# Using tensegrity structure to teach high school math?

I am exploring ideas to design a secondary-level-project-based-10-lessons-unit-learning-plan which can end with a creation from the students involving a tensegrity structure.

such as My general questions are related to designing lessons:

• Question 1: what could be essential pre-lesson that leads to such creation?
• Question 2: what learning can be derived in each lesson? (... that is generally aligned with secondary math knowledge and skills)
• Question 3: Challenging: How could you involve in a "simplified manner" (secondary level) the use of modular arithmetics, and other element of abstract algebra such rotations, permutation, groups...
• Question 4: what general problem can be be asked that can lead to such creation? essential questions?

So far : From readings, students will have to understand the concept of

1. Set of Vertices configure distance constraints that define figure or solid
2. struts and cables (terminology used in tensegrity) holding vertices apart and keeping close together respectively.
3. A structure is stable if it respect specific distance constraints. the literature use the concept of super stable.
4. Not only distances between Edges but also distances between Diagonals have to follow specific constraints to shape a specific structure.
5. Geometrical versus physical rigidity
https://math.stackexchange.com/questions/490242/what-is-the-precise-definition-of-a-rigid-shape

So far my responses to those questions:

• 1st group of lessons: triangle, its property, and its physical rigidity
• 2nd group of Lessons: properties of diagonals in quadrilaterals and its physical rigidity

Students will understand (1) the importance of respecting the diagonals distances constraint to shape 2 dimensional figures by building simple figures (using for of popsicle sticks and fishing lines) using the least amount of struts (2) We can permute struts and cable for the edge and diagonals I believe this lesson can be fruitful as students have little sense of seeing the need of understanding the properties associated to diagonal of quadrilaterals

• 3rd group of lessons: geometrical rigidity of polygon and transformation (1)enlargement (2) Rotation (3) reflexion (4) translation

Basically here I would use the idea of Abbas Jeffary "Start with an equilateral triangle.
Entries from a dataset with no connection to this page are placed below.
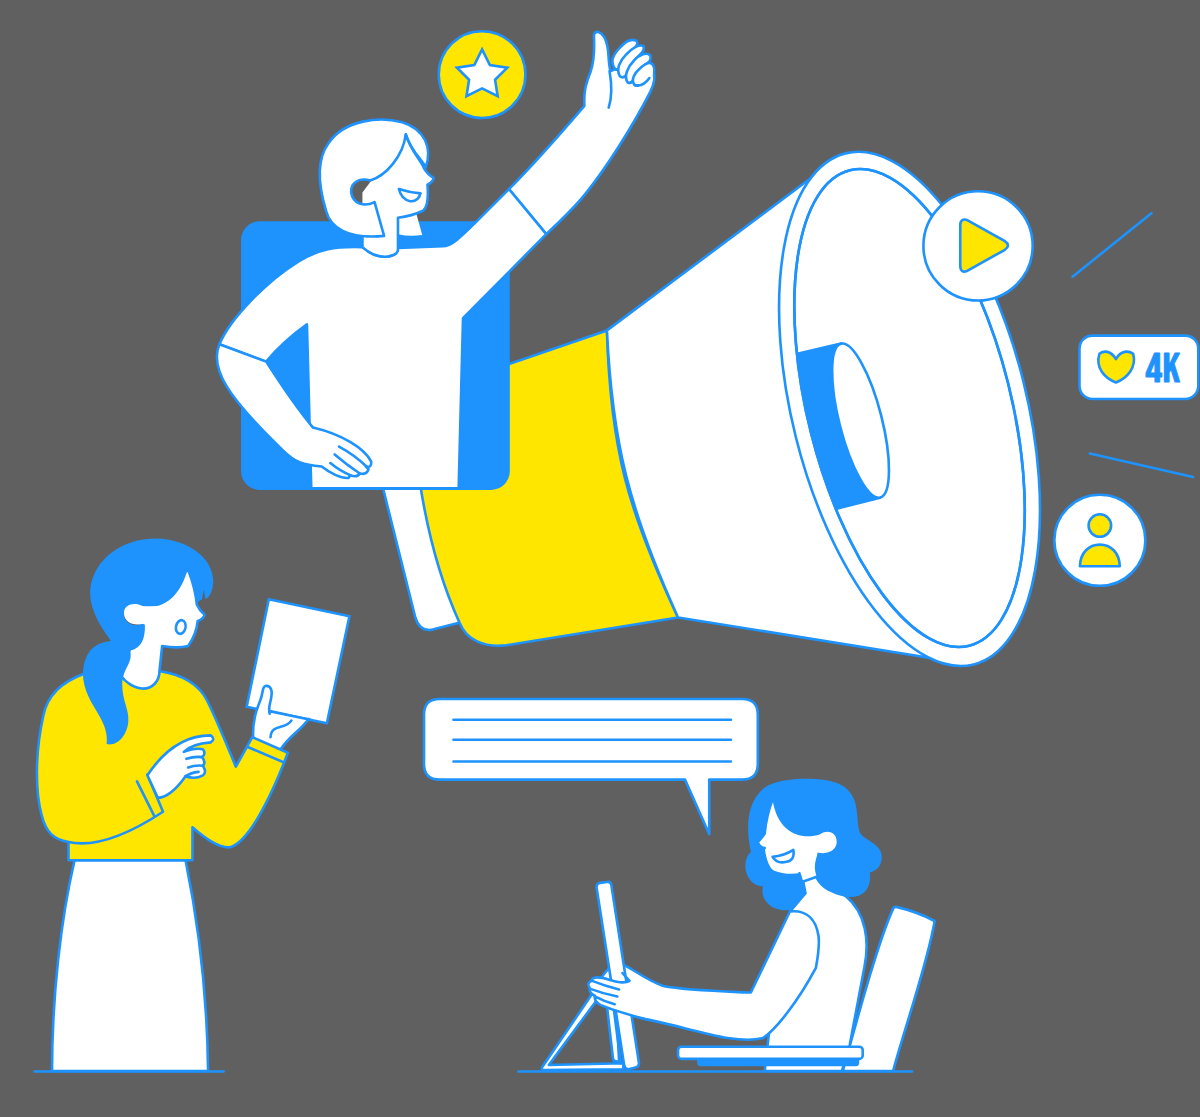
<!DOCTYPE html>
<html lang="en">
<head>
<meta charset="utf-8">
<title>Social media marketing illustration</title>
<link rel="stylesheet" href="https://fonts.googleapis.com/css2?family=Bebas+Neue&amp;display=swap">
<style>
:root {
  --backdrop: #606060;
  --blue: #1e92fd;
  --yellow: #ffe600;
  --white: #ffffff;
}
html, body { margin: 0; background: var(--backdrop); overflow: hidden; }
.canvas { width: 1200px; height: 1117px; overflow: hidden; background: var(--backdrop); }
.canvas svg { display: block; width: 1200px; height: 1117px; }
.artwork { stroke: var(--blue); stroke-width: 3; stroke-linecap: round; stroke-linejoin: round; fill: var(--white); }
.yellow { fill: var(--yellow); }
.blue { fill: var(--blue); }
.solid { fill: var(--blue); stroke: none; }
.plain { stroke: none; }
.line { fill: none; }
.count { font-family: "Bebas Neue", "Oswald", sans-serif; font-size: 47px; fill: var(--blue); stroke-width: 1; }
</style>
</head>
<body>
<main class="canvas">
<svg viewBox="0 0 1384 1288" preserveAspectRatio="none" role="img" aria-label="Three people around a giant megaphone with social media badges">
<defs>
  <clipPath id="horn-mouth"><ellipse cx="1049" cy="470.500" rx="117.200" ry="282.600" transform="rotate(-14.1 1049 470.500)"/></clipPath>
</defs>
<g class="artwork">

  <g id="megaphone">
    <path d="M438 548L479 712Q484 729 499 726L534 717L490 548Z"/>
    <path class="yellow" d="M560 429L700 381C704 520 725 590 782 712L584 744C558 747 538 738 530 718C508 670 494 620 484 555Z"/>
    <path d="M700 381L945 198L1100 763L782 712C725 586 706 510 700 381Z"/>
    <ellipse cx="1049" cy="471.500" rx="135.100" ry="303.800" transform="rotate(-14.1 1049 471.500)"/>
    <ellipse cx="1049" cy="470.500" rx="117.200" ry="282.600" transform="rotate(-14.1 1049 470.500)"/>
    <g clip-path="url(#horn-mouth)">
      <path class="blue" d="M890 415L970 396L1015 574L935 594Z"/>
    </g>
    <ellipse cx="992.500" cy="485" rx="24.500" ry="91.500" transform="rotate(-14.300 992.500 485)"/>
    <ellipse class="line" cx="1049" cy="470.500" rx="117.200" ry="282.600" transform="rotate(-14.1 1049 470.500)"/>
  </g>

  <g id="sound-lines">
    <path class="line" d="M1237 319L1328 246M1257 523L1376 550"/>
  </g>

  <g id="play-badge">
    <circle cx="1128" cy="283.500" r="63"/>
    <path class="yellow" d="M1107.500 259Q1108 251 1116 254L1159 278Q1166 283 1159 288L1116 312Q1108 316 1107.500 307Z"/>
  </g>

  <g id="likes-badge">
    <rect x="1245" y="387" width="137" height="73" rx="15"/>
    <path class="yellow" d="M1287 414C1281 404 1273 404 1268 408C1263 424 1274 436 1287 441C1300 436 1311 424 1307 408C1301 404 1293 404 1287 414Z"/>
    <text class="count" x="1321" y="440.500" textLength="40" lengthAdjust="spacingAndGlyphs">4K</text>
  </g>

  <g id="follower-badge">
    <circle cx="1268.500" cy="623" r="52.500"/>
    <circle class="yellow" cx="1268.500" cy="606" r="13"/>
    <path class="yellow" d="M1245.500 653C1246 637 1256 628 1268.500 628C1281 628 1291 637 1291.500 653Z"/>
  </g>

  <g id="star-badge">
    <circle class="yellow" cx="556" cy="86" r="50"/>
    <path stroke-linejoin="miter" d="M556 57L565 75L585 78L571 92L574 111L556 102L538 111L541 92L527 78L547 75Z"/>
  </g>

  <g id="waving-man">
    <rect class="solid" x="278" y="255" width="310" height="310" rx="22"/>
    <path class="plain" d="M459 246H480L487 271Q472 273 459 270Z"/>
    <g id="man-raised-arm">
      <path d="M587 218C620 185 650 150 674 122C673 105 676 96 681 83C687 66 685 52 685 40C687 34 693 37 697 43C704 56 700 65 704 82L712 79L745 69C757 77 757 92 750 106C730 145 700 193 674 225C660 242 645 256 630 270Z"/>
      <path class="line" d="M703 82C706 99 706 112 702 124"/>
      <path d="M709 79C703 71 708 62 715 55C721 48 728 44 734 47Q737 51 732 55C724 61 719 70 715 78Q712 82 709 79Z"/>
      <path d="M715 88C710 80 715 70 722 63C729 55 737 51 742 53Q744 58 738 63C731 69 726 78 723 86Q719 91 715 88Z"/>
      <path d="M724 95C719 88 724 77 731 70C738 62 746 60 750 64Q752 70 745 74C737 79 732 87 730 93Q727 97 724 95Z"/>
      <path d="M732 98C727 92 732 84 738 79C746 72 752 70 754 77Q756 84 750 90C743 97 736 100 732 98Z"/>
      <path class="plain" d="M739 95L753 78L753 91L747 106L736 102Z"/>
      <path class="line" d="M732 98C738 100 744 97 749 90"/>
    </g>
    <path d="M418 285C385 284 369 287 345 301C309 323 266 366 253 397L307 417Q326 394 354 374L359 563H529L534 367L630 270L587 218L548 257C529 275 521 284 511 284L459 286C459 293 452 296 444 296Q430 296 418 285Z"/>
    <g id="man-lowered-arm">
      <path d="M253 397C241 426 265 460 326 519C341 534 350 536 371 538C381 546 394 552 402 551L404 548Q412 551 415 546Q423 548 425 541L422 538Q429 540 428 532C420 517 395 501 361 493C340 468 325 445 307 417Z"/>
      <path class="line" d="M381 534Q392 543 404 548M386 524Q400 536 415 546M391 515Q408 524 424 539"/>
    </g>
    <g id="man-head">
      <path class="plain" d="M468 155C474 175 486 185 489 195L500 205L493 213C494 225 494 238 488 243Q475 249 459 251V287C459 293 452 296 444 296Q430 296 418 285V222Z"/>
      <path d="M443 272C400 276 381 262 376 243C366 210 365 184 379 165C397 138 438 134 464 141C490 149 499 171 491 193C486 183 475 176 468 155C465 180 445 203 427 208C412 204 404 213 405 222C407 235 420 239 432 233Z"/>
      <path class="line" d="M468 155C474 175 486 185 489 194Q494 202 500 205Q500 210 493 213C494 225 494 238 488 243Q475 249 459 251V287C459 293 452 296 444 296Q430 296 418 285V273"/>
      <path d="M460 218Q472 222 485 223Q482 233 473 232Q463 230 460 218Z"/>
    </g>
    <path class="line" d="M359 563.500H566"/>
  </g>

  <g id="reading-woman">
    <path d="M86 992H214C230 1070 239 1150 240 1235H60C60 1150 70 1060 86 992Z"/>
    <path class="line" d="M40 1235.500H258"/>
    <g id="sheet">
      <path stroke-linejoin="miter" d="M310 691L403 710.500L377 834L284.500 815Z"/>
    </g>
    <g id="holding-hand">
      <path class="plain" d="M291 852L293 830C296 816 303 803 303 795Q308 786 313 799L311 819L356 829C345 844 334 848 323 865Z"/>
      <path class="line" d="M292 851C291 831 296 818 300 808C304 799 302 792 306 791C313 790 314 797 313 803C312 812 309 814 311 823M356 829C345 844 334 848 323 865M311 820L358 830M312 850C313 834 329 842 336 831"/>
    </g>
    <path class="yellow" d="M97 777C75 785 55 800 50 825C41 865 40 910 48 940C53 960 62 968 79 971V992H222V954C240 970 255 978 265 977C291 970 320 900 332 868L291 850L272 884C262 860 250 830 239 808C229 788 210 778 185 774L141 779Z"/>
    <path class="line" d="M285 861L327 879M79 971C112 978 150 961 188 936L170 893M158 901L178 941"/>
    <g id="pointing-hand">
      <path d="M170 894C190 864 215 848 243 848Q249 852 243 856C230 857 218 861 212 867Q225 862 234 864Q238 869 233 873Q238 879 234 883Q239 891 234 894Q225 899 214 895C207 905 195 919 182 920Z"/>
      <path class="line" d="M215 875Q224 872 233 873M217 885Q225 882 234 883M214 895Q220 891 229 890"/>
    </g>
    <g id="reading-head">
      <path d="M217 657C222 670 226 685 227 697Q230 704 236 709Q234 714 228 716C227 728 222 738 217 745Q205 748 187 745L184 773C184 787 175 794 165 794C155 794 145 787 139 779L150 748L165 721L143 708L163 690Z"/>
      <path class="solid" d="M128 739C110 715 103 697 104 680C108 645 140 621 180 621C217 622 246 643 246 671Q245 687 237 691L235 680L233 691L227 695C226 685 222 670 217 655C208 687 190 704 163 699C153 694 143 699 143 708C143 718 152 723 167 720C168 735 163 748 150 750C154 765 141 770 141 790C141 808 149 818 148 832C147 848 135 861 123 858C126 837 110 820 103 805C93 785 93 765 104 750Q113 740 128 739Z"/>
      <path class="plain" d="M165 699C152 693 142 699 143 708C144 718 154 722 166 719L185 720L184 699Z"/>
      <ellipse cx="208.500" cy="723" rx="5.500" ry="8" transform="rotate(12 208.500 723)"/>
    </g>
  </g>

  <g id="speech-bubble">
    <path d="M507 806H856Q874 806 874 824V881Q874 899 856 899H818V962L790 899H507Q489 899 489 881V824Q489 806 507 806Z"/>
    <path class="line" d="M523 830H843M523 853H843M523 878H843"/>
  </g>

  <g id="seated-woman">
    <path id="chair-back" d="M1030 1048Q1031 1045 1035 1046Q1057 1051 1078 1062C1070 1110 1045 1180 1030 1235H972C990 1170 1013 1085 1030 1048Z"/>
    <path id="torso" d="M925 1010L929 1030L912 1050L900 1120L887 1190L882 1235H971L980 1205L997 1115C1003 1085 999 1053 975 1033L942 1008Z"/>
    <path class="solid" d="M866 982C859 950 863 923 882 908C902 895 950 896 968 904C996 917 985 950 993 962C1000 970 1017 974 1017 988C1017 1001 1008 1005 1003 1006C1006 1024 995 1037 975 1034C955 1030 938 1020 938 1000L922 1007L930 1030L913 1049C890 1053 876 1037 880 1022C861 1022 853 995 866 982Z"/>
    <path class="plain" d="M891 922C886 935 883 950 882 961L874 971Q876 977 882 978C884 992 888 1002 893 1004Q905 1009 922 1007L925 1017L942 1011C937 998 942 990 943 983C955 986 965 980 965 971C965 960 955 956 946 962C925 969 897 962 891 922Z"/>
    <path class="line" d="M891 922C886 935 883 950 882 961Q878 967 874 971Q876 977 882 978M922 1007L925 1017L942 1011"/>
    <path d="M891 988Q904 987 915 980Q917 993 906 994Q896 996 891 988Z"/>
    <g id="tablet-stand">
      <path d="M683 1146L625 1231Q624 1234 628 1234L719 1233V1226L633 1228L690 1151Z"/>
      <path d="M700 1160L707 1221Q708 1225 714 1224L711 1160Z"/>
      <path class="line" d="M708 1164L716 1226"/>
    </g>
    <path id="arm" d="M911 1051L866 1144.500C830 1143 790 1142 765 1137C745 1130 733 1119 718 1112C705 1108 695 1125 690 1133L688 1154C700 1165 735 1173 758 1178C800 1187 850 1205 880 1197C896 1186 920 1155 941 1116C944 1100 945 1087 944 1079C941 1060 930 1049 911 1051Z"/>
    <path id="tablet" d="M688 1023Q688 1019 692 1018L700 1017Q704 1016 705 1020L737 1226Q737 1230 733 1231L725 1233Q721 1233 720 1229Z"/>
    <g id="gripping-fingers">
      <path d="M726 1133C716 1136 698 1126 688 1127Q681 1128 683 1131Q676 1133 680 1139Q679 1145 686 1148Q685 1155 693 1159C708 1165 728 1170 748 1175L752 1146Z" class="plain"/>
      <path class="line" d="M718 1122L726 1131C716 1137 698 1126 688 1127Q681 1128 683 1131Q676 1133 680 1139Q679 1145 686 1148Q685 1155 693 1159C708 1165 728 1171 748 1176M683 1131Q698 1137 714 1141M680 1140Q696 1146 712 1149M686 1149Q697 1155 709 1158"/>
    </g>
    <g id="seat">
      <rect class="solid" x="804" y="1219" width="187" height="10.500" rx="4"/>
      <rect x="782" y="1207" width="213" height="14" rx="4"/>
    </g>
    <path class="line" d="M598 1235.500H1052"/>
  </g>
</g>
</svg>
</main>
</body>
</html>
Label the vertices one, two, three. Define a rotation to be 60° counterclockwise, for example (or you could go clockwise). Note that the locations of the vertices have shifted. Consider this a new “state“ or “configuration”. Now, what “configuration” does one end up with after n rotations? Then, extend this to any n-sided polygon."

• Last lesson: the project build the highest tower using water pipes and metal strings which can support a weight at the top.

That's an initial brainstorm that I want to refine. Any suggestion regarding this project? What specific other pre-lesson could be taught? I find this final project a bit hazardous as to see what exactly could be assessed in term of school mathematical knowledge.

• Are you intending to actually teach tensegrity? If you're just using it as a construction tool, I think you run the risk that the materials won't complement the lessons very well.
– user797
Apr 2, 2018 at 0:24
• For example, I'm particularly concerned about triangles as a rigid shape -- that evokes to me a lesson about more traditional construction out of sticks and joints that I'm not sure apply as well to a construction based on tensegrity. (but that could simply be my lack of imagination; the experience I had building things like this was brief and rather long ago)
– user797
Apr 2, 2018 at 0:28
• This seems like a solution in search of a problem.
– user507
Apr 3, 2018 at 3:22